Working on Digital Addiction: Put the Breaks on Your Constant Desire to Stay Plugged In

Laurie Cousins, Meditation and Mindfulness Teacher for Evenflow MeditationEvenflow is a new meditation and mindfulness platform designed by a leading team of mindfulness-based therapists. They offer users the opportunity to tailor their practice to exactly what they need right now— the kind of personalized attention they would get from a teacher, counselor or coach. If you think you may have a technology addiction or just want to unplug from your digital devices more often, read on…


In today’s always-connected world, it can be hard to fully shut down and spend quality time offline. From work emails to scrolling through social media, screen time can take over our lives and our minds. Putting the brakes on the desire to constantly stay plugged in takes mindful practice, but leads to a more balanced lifestyle.

What did you do before digital devices?

How did you take time to unwind, relax, and connect?

Can you remember what it was like before there were things like binge watching Netflix, surfing social media sites, or mindlessly playing on smartphones?

Perhaps you’ve already set an intention to limit your screen time. But for many of us, the idea of unplugging from our digital devices not only seems impossible but can give us a sense of anxiety or panic.

Can I be addicted to technology?

Currently there is a debate whether technology can be considered an actual addiction and the science is still its infancy but Hazelden Betty Ford Foundation states, “Technology addiction can be defined as frequent and obsessive technology-related behavior increasingly practiced despite negative consequences to the user of the technology.”

See for yourself. Do you find that you automatically take your smartphone out when you really don’t need it? Like standing in line at the bank, waiting for a friend, watching a show, checking your emails and text in the middle of the night or while driving, even though you justify that you are almost at the red light?

Business Insider reported that:

88% Of U.S. Consumers use mobile devices as a second screen while watching TV

67% of cell owners find themselves checking their phone for messages, alerts, or calls — even when they don’t notice their phone ringing or vibrating.

Some 18% of cell owners say that they do this “frequently.”

Why do we need a break from our digital devices?

Multiple studies have shown that an over-connection to digital devices can cause negative effects on our mental and physical health, such as sleep disorders, less focused, narcissism, physical inactivity, need for instant gratification, depression and loneliness.

Being addicted might be too strong a term for some of us, but many can admit that there is a dependency or unconscious habit to constantly seek stimulation by staying plugged into the digital world.

Even if our intentions are to take a little escape, relax or connect with others on our devices, when we are overusing them and not being present with our experiences, it does the opposite and can create stress.

But there are benefits to using technology too. We can monitor our diets, track our fitness, manage appointments/calendars, and overall medical healthcare. So maybe technology itself is not the problem, but our relationship with it.

Can mindfulness help me unplug?

Mindfulness allows us to step out of automatic pilot and observe our experience while it is happening which helps to give us perspective and choice.

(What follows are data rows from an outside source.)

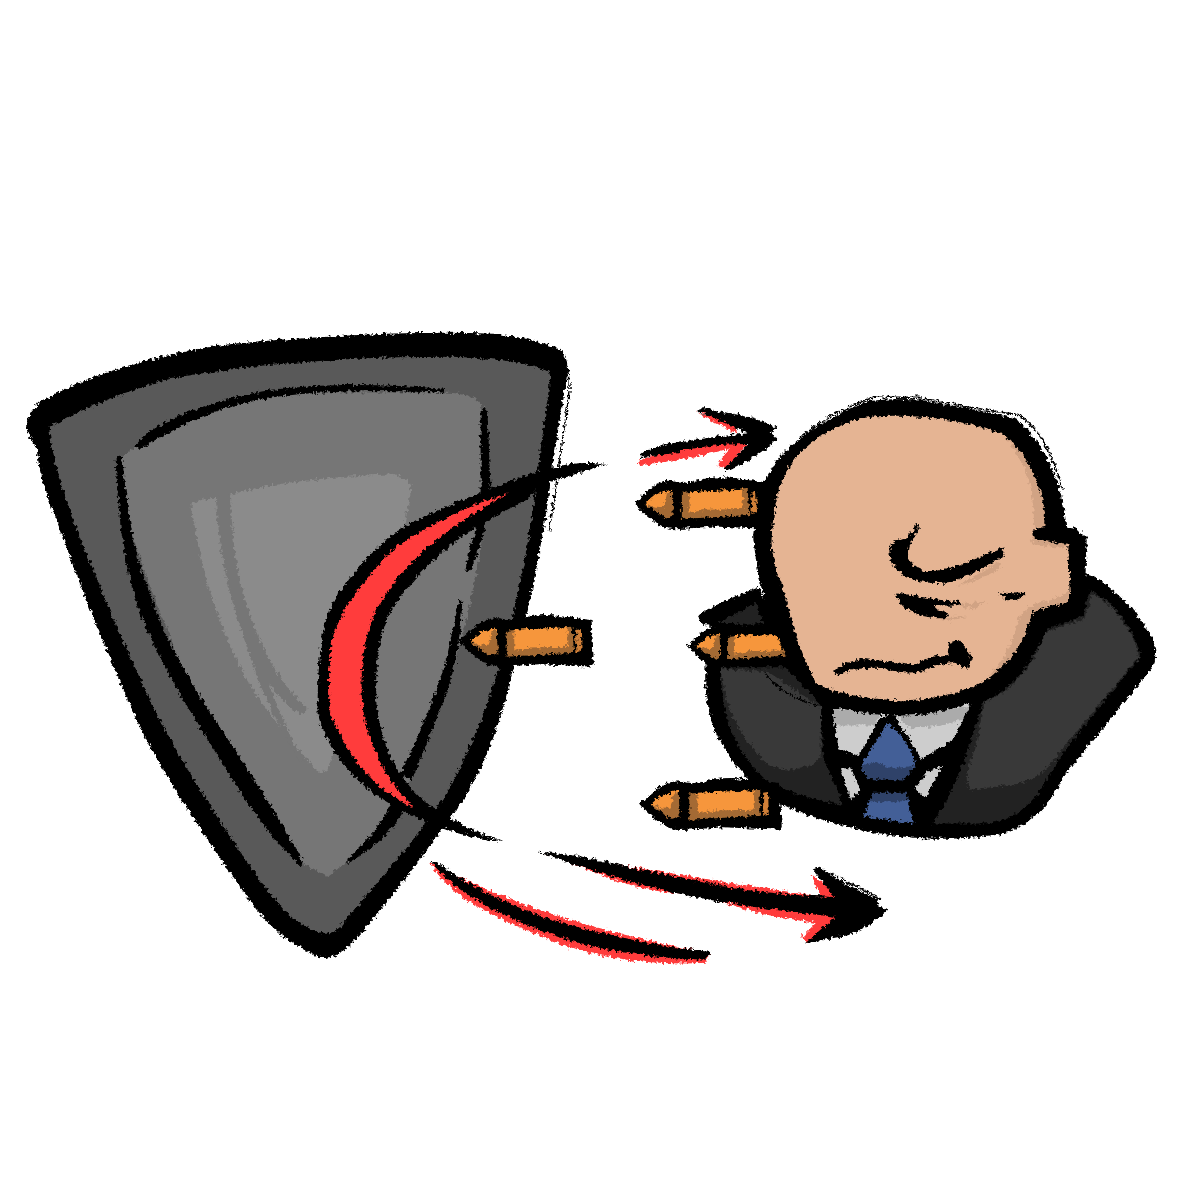
<!DOCTYPE html>
<html lang="en">
<head>
<meta charset="utf-8">
<title>Shield and bullets illustration</title>
<style>
:root{
  --paper:#ffffff; --ink:#000000;
  --steel-dark:#595959; --steel-mid:#767676; --steel-light:#8b8b8b;
  --red:#ff3c3c;
  --brass:#f6963c; --brass-mid:#d07f38; --brass-dark:#a46a34;
  --skin:#e5b493; --skin-shade:#d1a384;
  --suit:#393939; --suit-dark:#222222;
  --shirt:#cdcdcd; --shirt-shade:#ababab;
  --tie:#435f97; --tie-dark:#2f4269;
}
html,body{margin:0;padding:0;background:var(--paper);overflow:hidden}
.artboard{display:block;width:1200px;height:1200px;background:var(--paper)}
.ink{fill:var(--ink)}
.line{fill:none;stroke:var(--ink);stroke-linecap:round;stroke-linejoin:round}
.scratch{fill:none;stroke:var(--ink);stroke-width:2}
.steel-dark{fill:var(--steel-dark)} .steel-mid{fill:var(--steel-mid)} .steel-light{fill:var(--steel-light)}
.red{fill:var(--red)}
.brass{fill:var(--brass)} .brass-mid{fill:var(--brass-mid)} .brass-dark{fill:var(--brass-dark)}
.skin{fill:var(--skin)} .skin-shade{fill:var(--skin-shade)}
.suit{fill:var(--suit)} .suit-dark{fill:var(--suit-dark)}
.shirt{fill:var(--shirt)} .shirt-shade{fill:var(--shirt-shade)}
.tie{fill:var(--tie)} .tie-dark{fill:var(--tie-dark)}
</style>
</head>
<body>
<svg class="artboard" viewBox="0 0 1568 1568" role="img" aria-label="A grey shield, four bullets, red motion arrows and a bald man in a suit">
  <defs>
    <filter id="dry-brush" filterUnits="userSpaceOnUse" x="0" y="400" width="1568" height="900" color-interpolation-filters="sRGB">
      <feTurbulence type="fractalNoise" baseFrequency="0.22" numOctaves="3" seed="4" result="grain"/>
      <feDisplacementMap in="SourceGraphic" in2="grain" scale="9" xChannelSelector="R" yChannelSelector="G"/>
    </filter>
    <g id="bullet">
      <path class="ink" d="M0 35 L24 14 Q36 5 52 6 L70 9 Q98 0 122 2 L173 8 L176 66 L172 69 L104 66 L64 69 Q46 71 34 65 Q14 54 0 35Z"/>
      <path class="brass" d="M14 36 L28 24 L48 18 L50 44 L40 54Z"/>
      <path class="brass-dark" d="M14 37 Q30 42 39 40 L43 22 L49 20 L50 52 L40 55Z"/>
      <path class="brass-dark" d="M62 22 L148 17 L150 51 L62 56Z"/>
      <path class="brass" d="M72 21 L142 18 L141 43 L92 44 L72 48Z"/>
      <path class="brass-mid" d="M153 21 L159 20 L160 48 L153 50Z"/>
    </g>
  </defs>

  <g id="artwork" filter="url(#dry-brush)">
    <g id="shield">
      <path class="ink" d="M34 556 Q36 538 58 522 C130 484 230 455 330 447 C420 440 530 432 645 436 Q700 443 730 456 Q744 464 741 490 L722 610 C712 690 694 790 672 866 C658 930 640 990 606 1044 C566 1100 506 1182 464 1228 Q444 1250 426 1252 Q410 1250 394 1238 Q362 1222 338 1192 C286 1122 220 1024 184 952 C148 872 100 756 84 706 C66 660 50 620 48 584 Q36 572 34 556Z"/>
      <path class="steel-dark" d="M64 558 C110 534 170 508 226 494 C340 474 460 466 590 466 Q680 468 720 487 L704 606 C696 690 674 798 652 872 C638 922 614 980 582 1040 L540 1098 L448 1206 Q438 1222 422 1220 Q394 1212 374 1192 C330 1144 262 1034 226 972 C190 906 150 816 126 754 C98 690 72 624 64 558Z"/>
      <path class="scratch" d="M46 528 C170 468 330 444 520 441 M80 524 C220 474 400 457 690 464 M738 470 Q748 500 740 540 L718 694 M580 458 L712 474 M56 590 Q70 660 108 730"/>
      <path class="steel-mid" d="M178 582 C240 540 340 512 450 513 L580 513 Q630 514 633 540 L637 650 C632 720 614 790 596 862 C576 930 548 1000 516 1056 L456 1124 L428 1146 L392 1126 C322 1020 252 920 220 826 C182 740 162 670 155 600Z"/>
      <path class="steel-light" d="M250 658 Q262 652 283 650 L302 646 C360 630 430 623 508 620 Q538 622 537 640 L528 690 L440 780 L418 900 L438 978 L428 1006 L418 1010 C360 950 320 890 300 842 C274 780 258 720 250 658Z"/>
      <path class="steel-mid" d="M282 648 L302 646 C302 710 312 764 330 812 C346 860 374 900 402 926 L394 934 Q372 922 352 894 Q372 954 402 1000 L392 996 C358 940 334 888 318 830 C296 772 286 714 282 648Z"/>
      <g class="ink">
        <path d="M176 584 C196 554 250 536 290 524 C360 500 480 500 580 508 L580 513 C490 509 390 509 324 526 C262 540 226 562 186 585 Q180 588 176 584Z"/>
        <path d="M151 598 Q156 593 160 600 C166 664 174 720 192 764 C218 850 268 920 310 984 C342 1034 374 1084 396 1126 L392 1131 C350 1090 324 1052 300 1012 C252 936 200 854 178 786 C158 724 154 660 151 598Z"/>
        <path d="M628 538 Q634 530 637 540 L641 640 Q636 700 616 742 Q610 750 608 746 L614 716 Q628 680 628 640Z"/>
        <path d="M600 784 L604 784 C602 850 590 890 574 930 L538 1020 L522 1012 C552 954 574 894 584 858Z"/>
        <path d="M514 1042 L532 1054 C512 1088 486 1110 454 1128 L454 1122 C480 1100 502 1074 514 1042Z"/>
      </g>
    </g>

    <g id="impact-crescent">
      <path class="ink" d="M792 606 Q752 602 718 612 C660 628 586 660 536 684 C490 710 460 752 440 778 C416 820 416 870 415 932 C424 966 442 992 464 1016 C496 1046 530 1064 580 1082 Q620 1098 658 1099 Q620 1088 590 1070 L560 1052 C520 1018 500 980 492 922 C490 868 494 820 520 784 C556 736 594 704 640 678 L690 652 L708 632 Q750 622 792 606Z"/>
      <path class="red" d="M664 645 C610 660 556 688 516 716 C476 754 444 800 434 836 C428 880 430 910 431 930 C452 986 488 1032 540 1055 C500 1014 478 966 473 916 C470 860 480 806 506 774 C546 716 606 676 664 645Z"/>
    </g>

    <g id="motion-arrows">
      <path class="red" d="M834 602 Q890 582 952 574 L984 572 L948 612 L936 608 L954 586 Q900 600 836 608Z M910 538 L964 554 L962 566 Q932 552 910 538Z"/>
      <path class="ink" d="M835 598 Q846 582 890 578 Q930 570 978 566 Q944 552 912 537 Q918 530 934 537 Q980 542 1014 558 L1008 566 L1016 574 Q980 604 950 615 L946 612 L978 580 Q920 580 882 592Z"/>
      <path class="red" d="M706 1114 C760 1130 810 1160 872 1166 C930 1170 960 1186 1004 1196 L1066 1206 L1048 1224 L1054 1232 L1120 1192 L1060 1142 L1072 1172Z"/>
      <path class="ink" d="M702 1113 C764 1116 810 1132 858 1140 L930 1156 Q1010 1170 1090 1172 Q1076 1154 1062 1136 L1070 1133 Q1100 1156 1146 1174 L1148 1184 L1160 1189 Q1136 1212 1108 1222 L1052 1233 Q1068 1218 1092 1198 Q1010 1190 940 1178 C850 1162 776 1140 702 1113Z"/>
      <path class="scratch" d="M1070 1134 L1150 1174 M800 1132 L950 1158 M914 534 L1014 560"/>
      <path class="red" d="M562 1128 C590 1174 648 1200 710 1224 C770 1252 850 1262 922 1258 L928 1246 C800 1220 700 1196 562 1128Z"/>
      <path class="ink" d="M562 1125 Q568 1124 578 1132 C650 1182 730 1208 800 1222 Q870 1238 930 1244 L922 1254 C850 1252 784 1242 730 1224 C660 1200 600 1170 562 1125Z"/>
    </g>

    <g id="man">
      <g id="suit">
        <path class="ink" d="M913 804 Q940 786 990 768 L1060 880 L1300 880 L1410 750 Q1424 748 1440 760 C1470 782 1496 812 1506 836 Q1514 856 1506 872 L1390 1014 Q1372 1052 1350 1068 Q1322 1092 1290 1092 C1220 1102 1150 1092 1100 1078 C1050 1066 1008 1050 980 1020 C936 976 918 930 922 868 L1000 860 L930 818 L916 816Z"/>
        <path class="suit-dark" d="M938 814 L988 788 L1000 822 L960 814Z M942 872 L1026 872 L1072 920 L1076 990 L1102 1052 Q1050 1044 1004 1022 C956 980 942 930 942 872Z"/>
        <path class="suit" d="M942 874 L1004 878 L1073 924 L1072 992 Q1042 1014 1004 1000 C962 958 946 920 942 874Z"/>
        <path class="suit-dark" d="M1360 826 L1414 806 L1424 772 C1460 786 1488 836 1490 858 L1392 980 L1362 1028 Q1336 1070 1290 1076 L1218 1076 C1256 1020 1272 960 1284 918 Q1342 892 1360 826Z"/>
        <path class="suit" d="M1366 826 L1418 808 L1428 776 C1460 790 1486 838 1488 858 L1384 984 Q1364 1016 1332 1024 L1268 1032 Q1256 1020 1274 980 L1286 918 Q1340 896 1366 826Z"/>
        <path class="shirt" d="M1088 926 L1268 920 L1246 966 L1204 992 L1168 934 L1150 938 L1122 988 L1096 978Z"/>
        <path class="shirt-shade" d="M1088 926 L1150 932 L1144 948 L1090 948Z M1170 932 L1266 924 L1258 940 Q1220 952 1186 950Z"/>
        <path class="shirt" d="M1098 1004 L1112 1004 L1124 1032 L1112 1046Z M1212 1008 L1230 1002 L1210 1042 L1196 1030Z"/>
        <path class="tie" d="M1160 944 Q1192 974 1196 1000 L1180 1018 L1136 1018 L1124 1002Z"/>
        <path class="tie-dark" d="M1124 1000 L1148 996 Q1160 1008 1196 1000 L1180 1020 L1136 1018Z"/>
        <path class="tie" d="M1140 1038 L1184 1038 L1194 1076 L1128 1067Z"/>
        <path class="tie-dark" d="M1140 1036 L1184 1036 L1187 1047 L1136 1047Z"/>
        <path class="scratch" d="M926 870 Q924 950 970 1006 M1418 754 L1480 796 L1508 844 M1126 1084 Q1220 1102 1320 1082 M1140 960 L1130 990 M1186 962 L1202 992 M1000 880 Q1020 908 1068 922"/>
      </g>
      <use href="#bullet" x="829" y="622"/>
      <use href="#bullet" transform="translate(898 813) scale(.86)"/>
      <use href="#bullet" transform="translate(835 1015) scale(1.06 1)"/>

      <g id="head">
        <path class="ink" d="M984 700 C990 650 998 630 1012 606 C1030 578 1080 546 1134 524 Q1170 520 1204 522 C1250 532 1300 538 1328 548 C1358 570 1390 628 1393 688 L1406 690 L1420 704 L1418 764 L1414 802 L1372 812 C1360 842 1346 870 1320 890 C1290 916 1246 928 1204 934 Q1150 938 1102 926 C1064 916 1044 892 1030 864 C1010 820 992 780 984 700Z"/>
        <path class="scratch" d="M1044 572 Q1090 536 1142 519 L1200 519 Q1270 534 1332 542 Q1370 568 1388 640 M1130 532 Q1220 526 1322 556"/>
        <path class="skin" d="M1008 710 C1010 650 1024 612 1048 590 C1076 562 1108 548 1144 544 C1200 540 1262 550 1310 567 C1342 594 1364 640 1366 688 L1350 692 Q1346 704 1360 712 L1396 712 L1398 786 L1350 798 C1336 826 1330 850 1304 876 C1280 900 1230 914 1180 915 C1140 914 1094 908 1066 892 C1044 850 1034 810 1022 764 Q1010 740 1008 710Z"/>
        <path class="skin-shade" d="M1310 567 C1344 592 1366 640 1366 688 L1351 690 C1352 640 1342 604 1310 567Z M1346 704 L1396 712 L1388 716 L1350 711Z M1398 772 L1398 786 L1350 798 C1340 836 1322 866 1290 886 Q1324 850 1330 810 Q1342 788 1372 784Z M1250 766 Q1276 752 1304 734 L1308 740 Q1290 756 1250 766Z M1250 790 L1290 786 L1270 796Z M1210 806 L1264 806 L1240 811Z"/>
      </g>

      <g id="face" class="ink">
        <path d="M1196 684 Q1202 686 1200 694 C1180 716 1182 738 1208 746 C1236 748 1262 734 1308 717 Q1314 720 1312 727 C1282 742 1266 754 1244 760 Q1206 766 1182 752 Q1158 738 1163 712 Q1170 706 1184 704 Q1192 698 1196 684Z"/>
        <path d="M1170 774 Q1190 778 1222 783 L1257 787 Q1256 793 1228 791 Q1210 792 1240 802 L1234 808 Q1202 808 1182 794 Q1172 786 1170 774Z"/>
        <path d="M1303 774 L1340 776 Q1332 786 1316 784Z"/>
        <path d="M1087 878 Q1102 864 1128 861 Q1160 864 1196 868 Q1214 856 1238 856 L1240 840 L1252 836 Q1264 846 1270 860 L1264 874 L1248 866 Q1224 868 1206 877 Q1180 882 1152 873 Q1124 870 1092 882Z"/>
      </g>
    </g>

    <use id="shield-bullet" href="#bullet" x="600" y="802"/>
  </g>
</svg>
</body>
</html>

We can choose our time with technology and find a sense of balance. Science confirms that meditation can significantly help break unconscious behaviors.

Begin to find more balance with your digital world with this simple 3-part exercise by exploring the 3 P’s: Purpose, Presence, Practice.

  1. Purpose
  2. Be purposeful with your relationship to technology instead of habitual. Set an intention of how you would like to change some areas that you feel are excessive. Create a plan. Perhaps only checking your emails and social media 3 times a day. Choosing a periods of time where you completely unplug. Placing your phone in a new places so you need to be more mindful when you go to it. Write down what you would like to differently and post it where you can read it everyday as a reminder.
  3. Presence
  4. Cultivate awareness by taking Mindful Moments or Breathing Breaks throughout the day. When you have an urge to go to a digital device, go to your senses – notice sounds, colors, smells. Take some deep breaths, look around at your surrounding with a sense of wonder and curiosity, and take time to actually meditate. Investigate what is going on inside and be present with yourself. If you are standing in line, perhaps look at people in their eyes and say hello! Connect from a place of loving awareness.
  5. Practice
  6. It took time to create the habits and automatic behaviors that we have so it will take time and practice to undo them and create new ones. Practice being compassionate with yourself during this process, like you would a good friend who is trying to make a change. Let these new intentions be playful and creative. Practice with small steps and work your way up to the ultimate goal. Take time to notice your efforts and small successes.

In today’s age, we all need more balance with technology so that it serves us and can enhance our lives versus disconnecting and stressing our lives. Being present and connecting with our experiences from a place of mindful awareness actually makes us happier no matter what we are doing.

Want a challenge? Unplug from all technology for 24 hours once a month!

Instead of living a virtual life, let’s live the real one.

YES! Thank you, Laurie! We are going to up this challenge immediately. Learn more about Evenflow on their website, download the app here, and connect with them on Facebook and Instagram.

Related reads: Interview: Founder of Folk Rebellion & Leader of Unplug Movement, The Negativity Detox, and Share Your Energy.